Framing Access to Medicines in Developing Countries: An analysis of media coverage of Canada's Access to Medicines Regime

Authors: 
Laura C. Esmail, Kaye Phillips, Victoria Kuek, Andrea Perez Cosio, Jillian Clare Kohler
Research Summary: 

Background
In September 2003, the Canadian government committed to developing legislation that would facilitate greater access to affordable medicines for developing countries. Over the course of eight months, the legislation, now known as Canada's Access to Medicines Regime (CAMR), went through a controversial policy development process and the newspaper media was one of the major venues in which the policy debates took place. The purpose of this study was to examine how the media framed CAMR to determine how policy goals were conceptualized, which stakeholder interests controlled the public debate and how these variables related to the public policy process.

Methods
We conducted a qualitative content analysis of newspaper coverage of the CAMR policy and implementation process from 2003-2008. The primary theoretical framework for this study was framing theory. A total of 90 articles from 11 Canadian newspapers were selected for inclusion in our analysis. A team of four researchers coded the articles for themes relating to access to medicines and which stakeholders' voice figured more prominently on each issue. Stakeholders examined included: the research-based industry, the generic industry, civil society, the Canadian government, and developing country representatives.

Results
The most frequently mentioned themes across all documents were the issues of drug affordability, intellectual property, trade agreements and obligations, and development. Issues such as human rights, pharmaceutical innovation, and economic competitiveness got little media representation. Civil society dominated the media contents, followed far behind by the Canadian government, the research-based and generic pharmaceutical industries. Developing country representatives were hardly represented in the media.

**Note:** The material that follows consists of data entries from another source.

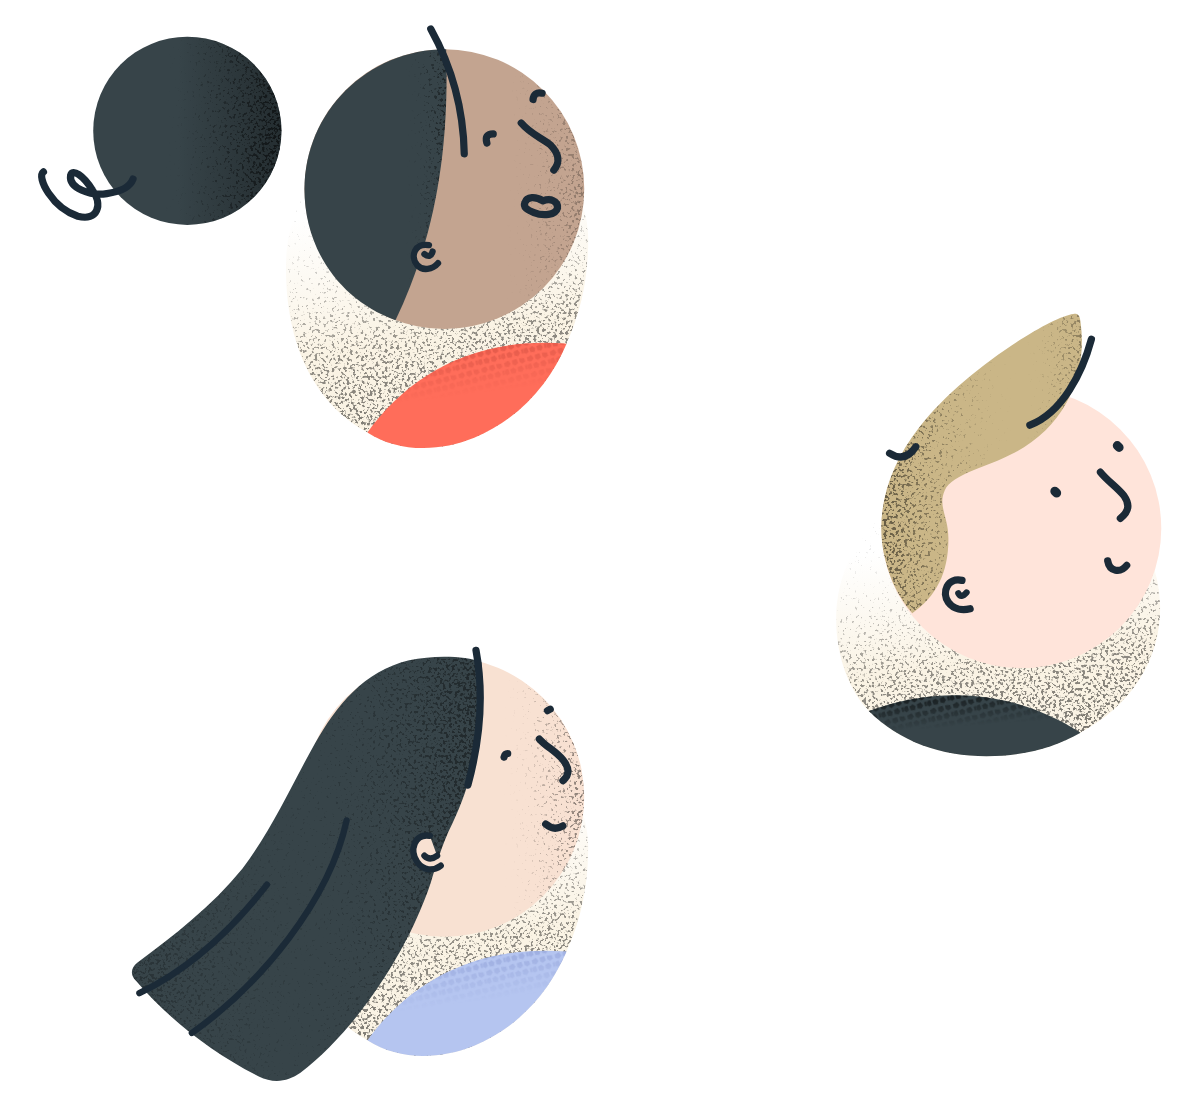
<!DOCTYPE html>
<html lang="en">
<head>
<meta charset="utf-8">
<title>Three round characters</title>
<style>
  :root {
    --paper: #ffffff;
    --ink: #1b2a37;
    --hair-dark: #374449;
    --hair-shade: #20282b;
    --hair-blond: #cab687;
    --hair-blond-shade: #b39f6f;
    --skin-brown: #c3a490;
    --skin-brown-shade: #ab8b77;
    --skin-peach: #f8e1d2;
    --skin-peach-shade: #efcdb8;
    --skin-rose: #ffe4da;
    --cream: #faf3e4;
    --cream-grain: #efe2c6;
    --coral: #ff6d5a;
    --coral-shade: #dd5647;
    --periwinkle: #b5c5f0;
    --periwinkle-shade: #98a8dc;
    --charcoal: #374449;
    --charcoal-shade: #171d1f;
  }
  html, body { margin: 0; background: var(--paper); }
  body { width: 1200px; height: 1109px; overflow: hidden; }
  .characters { display: block; width: 1200px; height: 1109px; }
  .ink { fill: none; stroke: var(--ink); stroke-width: 4; stroke-linecap: round; stroke-linejoin: round; }
  .fine { stroke-width: 3.5; }
  .dark-hair { fill: var(--hair-dark); }
  .blond-hair { fill: var(--hair-blond); }
  .brown { fill: var(--skin-brown); }
  .peach { fill: var(--skin-peach); }
  .rose { fill: var(--skin-rose); }
  .grain { filter: url(#grain); }
  .grain-hair { color: var(--hair-shade); }
  .grain-blond { color: var(--hair-blond-shade); }
  .grain-brown { color: var(--skin-brown-shade); }
  .grain-peach { color: var(--skin-peach-shade); }
  .grain-cream { color: var(--cream-grain); }
</style>
</head>
<body>
<svg class="characters" viewBox="0 0 663 613" preserveAspectRatio="none" role="img" aria-label="Three round characters looking to the upper right">
  <defs>
    <filter id="grain" x="-5%" y="-5%" width="110%" height="110%" color-interpolation-filters="sRGB">
      <feTurbulence type="fractalNoise" baseFrequency="0.62" numOctaves="2" seed="7" result="noise"/>
      <feColorMatrix in="noise" type="matrix" values="0 0 0 0 0  0 0 0 0 0  0 0 0 0 0  2 0 0 0 -0.5" result="speckle"/>
      <feComposite in="SourceGraphic" in2="speckle" operator="arithmetic" k1="0" k2="1" k3="1" k4="-1"/>
      <feComponentTransfer result="dither"><feFuncA type="linear" slope="5" intercept="0"/></feComponentTransfer>
      <feFlood flood-color="currentColor" result="tint"/>
      <feComposite in="tint" in2="dither" operator="in" result="dots"/>
      <feComposite in="dots" in2="SourceAlpha" operator="in"/>
    </filter>

    <linearGradient id="fade-right">
      <stop offset="0.35" stop-color="#000" stop-opacity="0"/>
      <stop offset="1" stop-color="#000" stop-opacity="0.55"/>
    </linearGradient>
    <linearGradient id="fade-left">
      <stop offset="0" stop-color="#000" stop-opacity="0.5"/>
      <stop offset="0.7" stop-color="#000" stop-opacity="0"/>
    </linearGradient>
    <linearGradient id="fade-edge">
      <stop offset="0.7" stop-color="#000" stop-opacity="0"/>
      <stop offset="1" stop-color="#000" stop-opacity="0.45"/>
    </linearGradient>
    <linearGradient id="fade-body" x1="0" y1="0" x2="0.2" y2="1">
      <stop offset="0.38" stop-color="#000" stop-opacity="0.12"/>
      <stop offset="0.75" stop-color="#000" stop-opacity="0.42"/>
      <stop offset="1" stop-color="#000" stop-opacity="0.5"/>
    </linearGradient>
    <linearGradient id="body-cream" x1="0" y1="0" x2="0.15" y2="1">
      <stop offset="0.3" stop-color="var(--cream)" stop-opacity="0"/>
      <stop offset="0.72" stop-color="var(--cream)"/>
    </linearGradient>
    <linearGradient id="bun-tone">
      <stop offset="0.45" stop-color="var(--hair-shade)" stop-opacity="0"/>
      <stop offset="0.95" stop-color="var(--hair-shade)" stop-opacity="0.75"/>
    </linearGradient>
    <linearGradient id="pebble-fade" x1="0.35" y1="0" x2="0.6" y2="1">
      <stop offset="0" stop-color="#fff"/>
      <stop offset="0.5" stop-color="#fff" stop-opacity="0"/>
    </linearGradient>

    <pattern id="pebbles" width="13" height="9" patternUnits="userSpaceOnUse" patternTransform="rotate(-14)">
      <g fill="#fff">
        <path d="M0.6 1.2 L3.2 0.4 L4.2 2.4 L2.6 3.9 L0.7 3.2Z"/>
        <path d="M5.2 0.8 L7.8 0.5 L8.3 2.9 L6.3 4 L5 2.8Z"/>
        <path d="M9.3 0.6 L12 1 L12.3 3 L10.4 3.8 L9.2 2.7Z"/>
        <path d="M3 5.5 L5 4.7 L6.4 6.2 L5.6 8.2 L3.4 7.8Z"/>
        <path d="M7.3 5.3 L9.6 4.7 L10.6 6.7 L9.2 8.4 L7.2 7.5Z"/>
        <path d="M0.4 5 L2 4.8 L2.4 7.4 L0.8 8.2 L-0.4 7Z"/>
        <path d="M11.5 5.2 L12.8 5 L12.8 7.6 L11.5 7.6Z"/>
      </g>
    </pattern>
    <mask id="pebble-mask" maskUnits="userSpaceOnUse" x="0" y="0" width="663" height="613">
      <rect width="663" height="613" fill="url(#pebbles)"/>
    </mask>
    <mask id="pebble-fall" maskContentUnits="objectBoundingBox">
      <rect width="1" height="1" fill="url(#pebble-fade)"/>
    </mask>

    <path id="side-body" d="M158 148 C158 198 179 226 203 239 C220 250 242 250 262 242 C288 231 304 211 313 190 C321 172 325 154 325 132 C325 95 290 66 242 66 C194 66 158 100 158 148Z"/>
    <path id="side-collar" d="M203 239 C226 207 263 186 313 190 C304 211 288 231 262 242 C242 250 220 250 203 239Z"/>
    <path id="front-body" d="M462 342 C462 363 469 381 480 393 C497 410 520 418 545 418 C566 418 583 413 597 405 C625 390 641 365 641 336 C641 292 602 260 552 260 C502 260 462 296 462 342Z"/>
    <path id="front-collar" d="M480 393 C518 379 560 381 597 405 C583 413 566 418 545 418 C520 418 497 410 480 393Z"/>
    <circle id="head" r="77.3"/>
    <path id="crop-hair" d="M246.500 27.200 C248 75 243 126 218.500 177 C188 166 168.200 138 168.200 104.500 C168.200 62 203 27.200 246.500 27.200Z"/>
    <path id="long-hair" d="M266 366 C257 362.500 240 362 226 365 C201 371 186 390 174 411 C161 434 150 459 134 480 C117 501 96 517 76 532 C72 535 72 539 75 542 C93 563 117 582 143 595 C151 599 159 598 166 593 C196 570 225 527 238 488 C241 478 244 467 250 455 C262 430 268 400 266 366Z"/>
    <path id="quiff-hair" d="M593 173.500 C580 175 531 206 508 236 C490 259 483 285 489 309 C492 322 498 332 504 339 C517 330 524 317 524 298 C524 285 518 280 522 271 C526 262 546 258 559 251 C589 236 601 207 597 178 C596.500 174 595.500 173.200 593 173.500Z"/>
  </defs>

  <g id="bun-character">
    <g id="bun">
      <circle class="dark-hair" cx="103.500" cy="72.300" r="52"/>
      <circle fill="url(#bun-tone)" cx="103.500" cy="72.300" r="52"/>
      <g class="grain grain-hair"><circle fill="url(#fade-right)" cx="103.500" cy="72.300" r="52"/></g>
      <path class="ink" d="M24 95 C20 98 29 115 43 119.500 C54 122.500 57 113 51 105 C46 97 40 93 39 97 C38 104 50 108.500 59 107 C67 106 72 103 73.500 99"/>
    </g>
    <use href="#side-body" fill="url(#body-cream)"/>
    <g class="grain grain-cream"><use href="#side-body" fill="url(#fade-body)"/></g>
    <use href="#side-collar" fill="var(--coral)"/>
    <g mask="url(#pebble-mask)"><g mask="url(#pebble-fall)"><use href="#side-collar" fill="var(--coral-shade)"/></g></g>
    <use class="brown" href="#head" x="245.500" y="104.500"/>
    <g class="grain grain-brown" opacity="0.6"><use href="#head" x="245.500" y="104.500" fill="url(#fade-edge)"/></g>
    <use class="dark-hair" href="#crop-hair"/>
    <g class="grain grain-hair"><use href="#crop-hair" fill="url(#fade-edge)"/></g>
    <path class="ink" d="M238 16 C248 34 256 58 256.500 85"/>
    <g id="bun-face" class="ink">
      <path d="M269 79 Q267.500 74 272.500 74"/>
      <path d="M294.500 55 Q295 50.500 299.500 51.500"/>
      <path d="M288 68 C293 74 299 76 304 80 C309 85 309.500 90 306 94"/>
      <path d="M290 112 C291 108.500 296 108.500 300 111 C304 109.500 308.500 111 308 115 C307 119 300 119.500 295 117.500 C291 116 289 114.500 290 112Z"/>
    </g>
    <path class="ink fine" style="fill:var(--skin-brown)" d="M237 135.500 C229 134 226.500 142 230.500 146.500 C233.500 150 239 149 242 145.500"/>
    <path class="ink fine" d="M234.500 140.500 Q238 143 239 139"/>
  </g>

  <g id="quiff-character">
    <use href="#front-body" fill="url(#body-cream)"/>
    <g class="grain grain-cream"><use href="#front-body" fill="url(#fade-body)"/></g>
    <use href="#front-collar" fill="var(--charcoal)"/>
    <g mask="url(#pebble-mask)"><g mask="url(#pebble-fall)"><use href="#front-collar" fill="var(--charcoal-shade)"/></g></g>
    <use class="rose" href="#head" x="564.300" y="292"/>
    <use class="blond-hair" href="#quiff-hair"/>
    <g class="grain grain-blond"><use href="#quiff-hair" fill="url(#fade-left)"/></g>
    <g class="grain grain-blond" opacity="0.7"><use href="#quiff-hair" fill="url(#fade-edge)"/></g>
    <path class="ink" d="M603 187.500 C598 206 587 228 569 235"/>
    <path class="ink" d="M491.500 250.500 Q500 256 506 247"/>
    <g id="quiff-face" class="ink">
      <path stroke-width="5" d="M582.800 271.500 L583.800 272.500"/>
      <path stroke-width="5" d="M617.300 246.300 L618.300 247.300"/>
      <path d="M608 261 C612 266 617 269 621 274 C624.500 279 623.500 283 619 286.500"/>
      <path d="M612 310 C613 316 619 317 622.500 312.500"/>
    </g>
    <path class="ink" style="fill:var(--skin-rose)" d="M531.500 320.800 C523.500 319 520 327.500 524 333 C527 337 532 337.500 536 336.500"/>
    <path class="ink fine" d="M529.500 328 Q531 331 534 327.500"/>
  </g>

  <g id="long-hair-character">
    <use href="#side-body" y="336" fill="url(#body-cream)"/>
    <g class="grain grain-cream"><use href="#side-body" y="336" fill="url(#fade-body)"/></g>
    <use href="#side-collar" y="336" fill="var(--periwinkle)"/>
    <g mask="url(#pebble-mask)"><g mask="url(#pebble-fall)"><use href="#side-collar" y="336" fill="var(--periwinkle-shade)"/></g></g>
    <use class="peach" href="#head" x="245.500" y="440.500"/>
    <g class="grain grain-peach"><use href="#head" x="245.500" y="440.500" fill="url(#fade-edge)"/></g>
    <use class="dark-hair" href="#long-hair"/>
    <g class="grain grain-hair" opacity="0.75"><use href="#long-hair" fill="url(#fade-right)"/></g>
    <g class="grain grain-hair" opacity="0.5"><use href="#long-hair" fill="url(#fade-left)"/></g>
    <g id="strands" class="ink fine">
      <path d="M77 549 C104 536 128 514 147.500 489"/>
      <path d="M106 571 C144 544 182 498 191.500 453.500"/>
    </g>
    <path class="ink" d="M263 359.500 C267.500 384 265 410 258.500 434"/>
    <g id="long-hair-face" class="ink">
      <path d="M278.500 418.500 Q279 416.500 280.500 416.500"/>
      <path d="M302.500 392.800 L304 392"/>
      <path d="M298 408.500 C302 413 307 415 311 420 C315 425 314.500 428.500 311 431.500"/>
      <path d="M301.500 455.500 Q306 459.500 311 456.500"/>
    </g>
    <path class="ink fine" style="fill:var(--skin-peach)" d="M237.500 462 C229 460.500 226 470 230.500 476.500 C234 481.500 239.500 481.500 243.500 478.500"/>
    <path class="ink fine" d="M234.500 473 Q237.500 476 241.500 473"/>
  </g>
</svg>
</body>
</html>
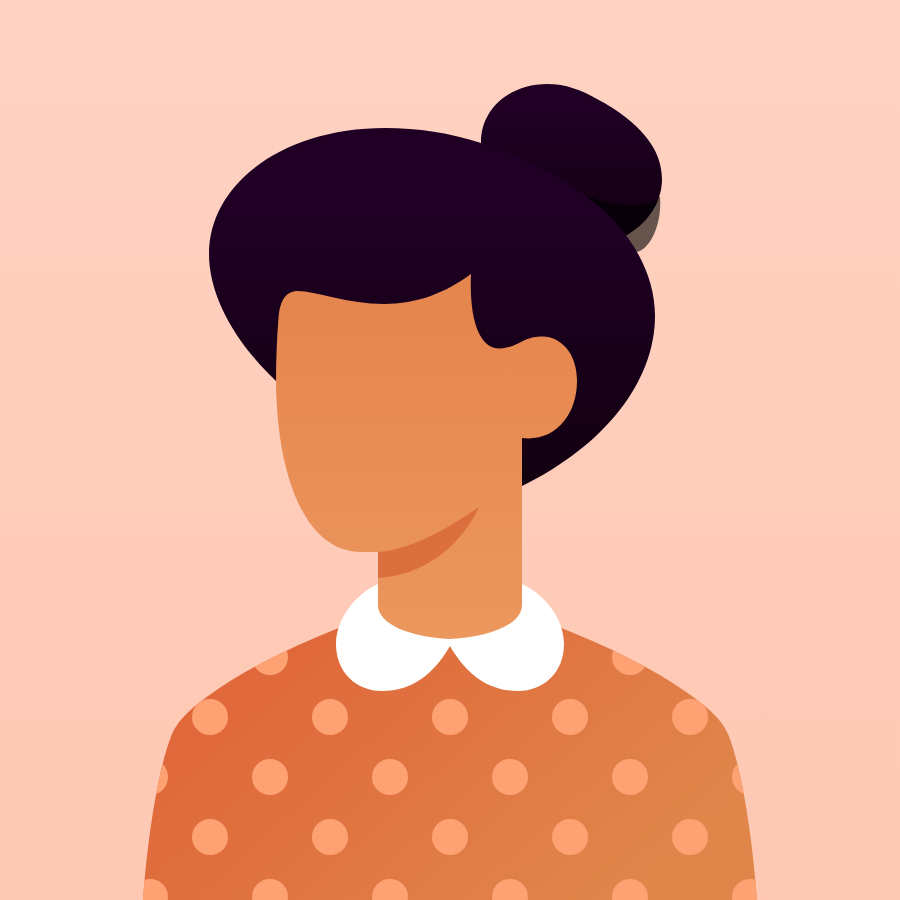
<!DOCTYPE html>
<html lang="en">
<head>
<meta charset="utf-8">
<title>Portrait of a woman with a bun</title>
<style>
:root {
  --backdrop-top: #ffd2c2;
  --backdrop-bottom: #fec8b3;
  --hair-top: #1f0024;
  --hair-bottom: #12000f;
  --skin-top: #e6864f;
  --skin-bottom: #eb975d;
  --chin-shadow: #db6f3e;
  --sweater-left: #e0683a;
  --sweater-right: #e0864b;
  --dot: #ffa273;
  --collar: #fff;
  --bun-shadow: #66544c;
  --bun-shade: #080008;
}
html, body { margin: 0; overflow: hidden; background: var(--backdrop-bottom); }
.portrait { display: block; width: 900px; height: 900px; }
.backdrop { fill: url(#backdrop-fill); }
.hair { fill: url(#hair-fill); }
.bun { fill: url(#bun-fill); }
.skin { fill: url(#skin-fill); }
.chin-shadow { fill: var(--chin-shadow); }
.sweater { fill: url(#sweater-fill); }
.dots { fill: url(#polka-dots); }
.dot { fill: var(--dot); }
.collar { fill: var(--collar); }
.bun-shadow { fill: var(--bun-shadow); }
.bun-shade { fill: var(--bun-shade); }
.backdrop-start { stop-color: var(--backdrop-top); }
.backdrop-end { stop-color: var(--backdrop-bottom); }
.hair-start { stop-color: var(--hair-top); }
.hair-end { stop-color: var(--hair-bottom); }
.skin-start { stop-color: var(--skin-top); }
.skin-end { stop-color: var(--skin-bottom); }
.sweater-start { stop-color: var(--sweater-left); }
.sweater-end { stop-color: var(--sweater-right); }
</style>
</head>
<body>
<svg class="portrait" viewBox="0 0 900 900" role="img" aria-label="Faceless woman with dark hair in a bun, wearing an orange polka dot sweater with a white collar">
  <defs>
    <linearGradient id="backdrop-fill" x1="0" y1="0" x2="0" y2="1">
      <stop class="backdrop-start" offset="0"/>
      <stop class="backdrop-end" offset="1"/>
    </linearGradient>
    <linearGradient id="hair-fill" gradientUnits="userSpaceOnUse" x1="0" y1="128" x2="0" y2="487">
      <stop class="hair-start" offset="0.25"/>
      <stop class="hair-end" offset="1"/>
    </linearGradient>
    <linearGradient id="bun-fill" gradientUnits="userSpaceOnUse" x1="0" y1="84" x2="0" y2="236">
      <stop class="hair-start" offset="0.2"/>
      <stop class="hair-end" offset="1"/>
    </linearGradient>
    <linearGradient id="skin-fill" gradientUnits="userSpaceOnUse" x1="0" y1="275" x2="0" y2="640">
      <stop class="skin-start" offset="0.1"/>
      <stop class="skin-end" offset="1"/>
    </linearGradient>
    <linearGradient id="sweater-fill" gradientUnits="userSpaceOnUse" x1="300" y1="640" x2="570" y2="940">
      <stop class="sweater-start" offset="0"/>
      <stop class="sweater-end" offset="1"/>
    </linearGradient>
    <pattern id="polka-dots" patternUnits="userSpaceOnUse" x="150" y="657" width="120" height="120">
      <circle class="dot" cx="60" cy="60" r="18"/>
      <circle class="dot" cx="0" cy="0" r="18"/>
      <circle class="dot" cx="120" cy="0" r="18"/>
      <circle class="dot" cx="0" cy="120" r="18"/>
      <circle class="dot" cx="120" cy="120" r="18"/>
    </pattern>
    <pattern id="unused-none" width="1" height="1"/>
    <path id="sweater-shape" d="M143 900C147 845 156 780 169 742C175 722 189 710 208 696C248 667 296 645 341 627L450 600L559 627C604 645 652 667 692 696C711 710 725 722 731 742C744 780 753 845 757 900Z"/>
    <path id="collar-half" d="M378 584C354 595 336 620 336 644C336 672 356 691 382 691C412 691 434 674 450 646L460 630L400 600Z"/>
    <clipPath id="bun-clip">
      <path d="M481 144C480 108 511 84 547 84C566 84 581 90 597 99C640 122 662 149 662 179C662 203 647 224 625 236L560 240Z"/>
    </clipPath>
  </defs>

  <rect class="backdrop" width="900" height="900"/>

  <g id="hair-bun">
    <path class="bun-shadow" d="M600 200L660 197C662 221 652 248 637 252L615 240Z"/>
    <path class="bun" d="M481 144C480 108 511 84 547 84C566 84 581 90 597 99C640 122 662 149 662 179C662 203 647 224 625 236L560 240Z"/>
    <path class="bun-shade" clip-path="url(#bun-clip)" d="M570 188C596 201 635 215 662 197V245H600Z"/>
  </g>

  <path id="hair-back" class="hair" d="M276 381C236 343 209 297 209 254C209 183 284 128 385 128C418 128 450 133 481 143C519 155 552 172 582 193C626 224 655 269 655 316C655 382 604 446 522 486L400 470Z"/>

  <use class="sweater" href="#sweater-shape"/>
  <use class="dots" href="#sweater-shape"/>

  <g id="collar" class="collar">
    <use href="#collar-half"/>
    <use href="#collar-half" transform="translate(900 0) scale(-1 1)"/>
  </g>

  <g id="head">
    <path class="skin" d="M378 540V605C378 624 409 637 450 639C491 637 522 624 522 605V438C555 442 577 415 577 381C577 352 560 337 543 336.500C534 336 526 339 519 343C513 346 508 348 500 348.500C480 349 469 321 471 274C445 293 417 304 384 304C349 304 314 291 298 291C286 291 280 300 278.500 318C277 337 276 358 276 381C277 482 308 552 361 552H378Z"/>
    <path class="chin-shadow" d="M378 552C410 550 447 529 479 507C460 548 421 576 378 578Z"/>
  </g>
</svg>
</body>
</html>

Conclusions
Media framing obscured the discussion of some of the underlying policy goals in this case and failed to highlight issues which are now significant barriers to the use of the legislation. Using the media to engage the public in more in-depth exploration of the policy issues at stake may contribute to a more informed policy development process. The media can be an effective channel for those stakeholders with a weaker voice in policy deliberations to raise public attention to particular issues; however, the political and institutional context must be taken into account as it may outweigh media framing effects.